Euro Faces 'Nasty Move Lower' on Political Uncertainty: Analysts
Writer CNBC.com Asia
The euro, which fell to its lowest level in more than three months on Monday after elections in France and Greece saw voters rejecting pro-bailout policies, is likely to drop further, say analysts, unless the new governments continue with austerity measures to reduce their debt burden.
Forex strategists expect the single currencyto fall to 1.27-1.25 against the U.S. dollar in coming months given the political uncertainty. “Sentiment is very bearish, The euro is under a lot of pressure right now. I get the feeling that it’s going to be a nasty move lower for the euro finally,” John Noonan, Senior Forex Analyst with Thomson Reuters in Sydney, said on CNBC Asia’s “Squawk Box”.
“If we get below 1.2950 where there’s some technical support, I really don’t see any support ahead of that at the 1.2650, 1.27 level,” he added.
In Asian trade on Monday, the euro fell to $1.2927 at noon Singapore time (4 a.m GMT) after Socialist Francois Hollande won the elections on Sunday to be France’s next president, ousting incumbent Nicolas Sarkozy who had pushed for strict fiscal policies aimed at managing huge debts.
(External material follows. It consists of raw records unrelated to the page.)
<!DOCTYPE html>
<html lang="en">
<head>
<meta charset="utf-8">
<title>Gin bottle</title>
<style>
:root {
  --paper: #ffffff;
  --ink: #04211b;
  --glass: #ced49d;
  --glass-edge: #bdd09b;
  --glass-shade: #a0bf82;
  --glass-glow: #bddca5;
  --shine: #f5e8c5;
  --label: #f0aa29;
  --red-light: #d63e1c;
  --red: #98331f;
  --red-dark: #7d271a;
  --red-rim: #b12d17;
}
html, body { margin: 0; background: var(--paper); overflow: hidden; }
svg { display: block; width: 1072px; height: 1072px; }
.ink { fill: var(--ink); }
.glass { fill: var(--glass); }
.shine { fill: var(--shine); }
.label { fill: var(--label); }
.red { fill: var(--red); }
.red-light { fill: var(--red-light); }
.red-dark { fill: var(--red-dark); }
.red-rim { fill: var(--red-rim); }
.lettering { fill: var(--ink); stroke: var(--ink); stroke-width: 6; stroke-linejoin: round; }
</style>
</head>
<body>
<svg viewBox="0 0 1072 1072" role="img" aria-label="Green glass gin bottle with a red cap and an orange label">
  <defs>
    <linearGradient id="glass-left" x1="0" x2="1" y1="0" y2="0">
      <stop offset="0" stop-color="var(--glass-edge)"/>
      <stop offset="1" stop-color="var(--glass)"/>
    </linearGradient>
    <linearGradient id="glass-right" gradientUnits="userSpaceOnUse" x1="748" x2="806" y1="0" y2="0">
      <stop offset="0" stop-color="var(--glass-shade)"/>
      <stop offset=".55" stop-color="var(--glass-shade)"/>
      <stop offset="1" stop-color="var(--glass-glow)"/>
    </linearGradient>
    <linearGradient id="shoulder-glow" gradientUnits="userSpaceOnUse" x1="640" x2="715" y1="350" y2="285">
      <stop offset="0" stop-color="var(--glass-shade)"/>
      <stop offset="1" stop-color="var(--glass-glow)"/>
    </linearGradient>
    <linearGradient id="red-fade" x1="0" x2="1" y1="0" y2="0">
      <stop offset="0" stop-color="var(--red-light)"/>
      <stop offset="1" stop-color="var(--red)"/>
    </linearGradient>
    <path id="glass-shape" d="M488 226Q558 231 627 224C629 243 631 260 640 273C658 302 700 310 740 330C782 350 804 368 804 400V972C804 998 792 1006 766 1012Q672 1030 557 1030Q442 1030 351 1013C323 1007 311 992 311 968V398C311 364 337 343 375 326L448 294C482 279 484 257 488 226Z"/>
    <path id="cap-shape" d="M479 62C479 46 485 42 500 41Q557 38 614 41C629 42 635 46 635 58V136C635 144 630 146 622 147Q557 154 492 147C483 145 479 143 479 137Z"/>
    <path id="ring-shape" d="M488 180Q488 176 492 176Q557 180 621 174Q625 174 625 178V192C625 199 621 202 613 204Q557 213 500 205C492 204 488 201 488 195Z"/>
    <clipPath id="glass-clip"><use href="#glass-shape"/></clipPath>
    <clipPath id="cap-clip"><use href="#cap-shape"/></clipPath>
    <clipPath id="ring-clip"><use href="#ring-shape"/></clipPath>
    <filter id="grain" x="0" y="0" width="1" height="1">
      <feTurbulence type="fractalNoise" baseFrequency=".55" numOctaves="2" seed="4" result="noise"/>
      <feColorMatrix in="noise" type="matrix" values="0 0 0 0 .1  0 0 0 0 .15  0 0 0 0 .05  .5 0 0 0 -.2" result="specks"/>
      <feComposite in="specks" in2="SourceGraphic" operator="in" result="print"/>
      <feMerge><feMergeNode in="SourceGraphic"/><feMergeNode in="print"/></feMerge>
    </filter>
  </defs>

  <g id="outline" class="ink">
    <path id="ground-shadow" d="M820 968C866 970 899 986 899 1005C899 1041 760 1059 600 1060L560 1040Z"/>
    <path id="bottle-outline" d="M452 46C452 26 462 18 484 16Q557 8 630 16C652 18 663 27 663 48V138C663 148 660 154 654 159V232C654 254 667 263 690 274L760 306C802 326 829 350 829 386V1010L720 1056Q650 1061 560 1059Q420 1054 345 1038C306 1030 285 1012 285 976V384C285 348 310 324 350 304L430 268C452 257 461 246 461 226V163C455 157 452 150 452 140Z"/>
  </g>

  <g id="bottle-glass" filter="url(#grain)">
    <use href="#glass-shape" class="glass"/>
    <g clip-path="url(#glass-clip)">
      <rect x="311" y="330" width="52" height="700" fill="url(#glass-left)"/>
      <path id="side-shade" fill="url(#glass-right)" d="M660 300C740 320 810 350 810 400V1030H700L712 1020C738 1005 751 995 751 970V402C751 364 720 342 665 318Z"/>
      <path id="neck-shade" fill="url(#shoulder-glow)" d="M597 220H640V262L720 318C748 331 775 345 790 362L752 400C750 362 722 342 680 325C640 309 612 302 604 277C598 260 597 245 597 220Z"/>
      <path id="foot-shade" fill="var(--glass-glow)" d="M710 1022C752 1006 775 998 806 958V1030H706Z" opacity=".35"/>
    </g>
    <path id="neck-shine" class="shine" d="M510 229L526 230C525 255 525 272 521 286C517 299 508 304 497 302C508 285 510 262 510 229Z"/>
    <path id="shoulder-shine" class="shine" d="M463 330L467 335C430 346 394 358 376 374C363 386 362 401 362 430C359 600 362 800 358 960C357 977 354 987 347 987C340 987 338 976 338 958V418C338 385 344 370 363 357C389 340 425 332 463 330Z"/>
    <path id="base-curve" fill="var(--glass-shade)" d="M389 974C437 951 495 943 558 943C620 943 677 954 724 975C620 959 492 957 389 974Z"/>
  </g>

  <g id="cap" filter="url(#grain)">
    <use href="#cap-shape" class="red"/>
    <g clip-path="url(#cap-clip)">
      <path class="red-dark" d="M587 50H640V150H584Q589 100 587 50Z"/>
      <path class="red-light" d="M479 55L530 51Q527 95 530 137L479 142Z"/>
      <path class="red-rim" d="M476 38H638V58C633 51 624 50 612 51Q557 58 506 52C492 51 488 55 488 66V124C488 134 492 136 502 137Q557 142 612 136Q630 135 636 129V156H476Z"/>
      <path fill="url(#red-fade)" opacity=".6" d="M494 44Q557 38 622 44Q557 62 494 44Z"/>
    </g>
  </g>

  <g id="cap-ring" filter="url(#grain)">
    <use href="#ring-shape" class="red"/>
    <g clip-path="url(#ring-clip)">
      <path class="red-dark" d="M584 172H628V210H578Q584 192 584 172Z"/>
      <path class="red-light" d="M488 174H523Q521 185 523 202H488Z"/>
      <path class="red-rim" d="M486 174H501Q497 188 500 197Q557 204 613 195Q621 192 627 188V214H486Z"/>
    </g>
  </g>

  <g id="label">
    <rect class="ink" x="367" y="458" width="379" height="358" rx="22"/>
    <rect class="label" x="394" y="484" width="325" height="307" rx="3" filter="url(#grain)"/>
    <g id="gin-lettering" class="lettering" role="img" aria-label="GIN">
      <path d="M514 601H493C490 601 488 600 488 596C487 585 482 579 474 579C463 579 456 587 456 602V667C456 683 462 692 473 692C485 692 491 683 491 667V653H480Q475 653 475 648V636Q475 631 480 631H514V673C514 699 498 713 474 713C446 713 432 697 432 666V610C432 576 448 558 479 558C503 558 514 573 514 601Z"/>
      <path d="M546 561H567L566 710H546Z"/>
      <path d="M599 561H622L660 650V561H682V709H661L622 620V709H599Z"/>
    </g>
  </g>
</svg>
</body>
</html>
In Greece too, the pro-bailout parties were given a beating, winning just over 32 percent of the vote and 149 seats out of the 300-seat parliament.
The election results are weighing on markets and how much the euro declines from here is “an open question,” John Horner, Forex Strategist with Deutsche Bank in Sydney told CNBC. “The mid-year forecast for euro has been for some time a move towards $1.25 near the lows we saw last year, and so that certainly looks achievable at some stage in the coming months, given that the growth numbers in Europe were very disappointing last week,” he said.
The currency last traded below $1.27 on January 16, when it closed at $1.2657 after Greece had markets on edge over debt-restructuring talks with its creditors.
David Roche, President at Independent Strategy, a London-based research firm, says the direction of the euro depends on the policy response to the backlash against austerity. “I do think that we’re going to go to the $1.27 level for the moment. Because then, we’ll get a reaction from the ECB.”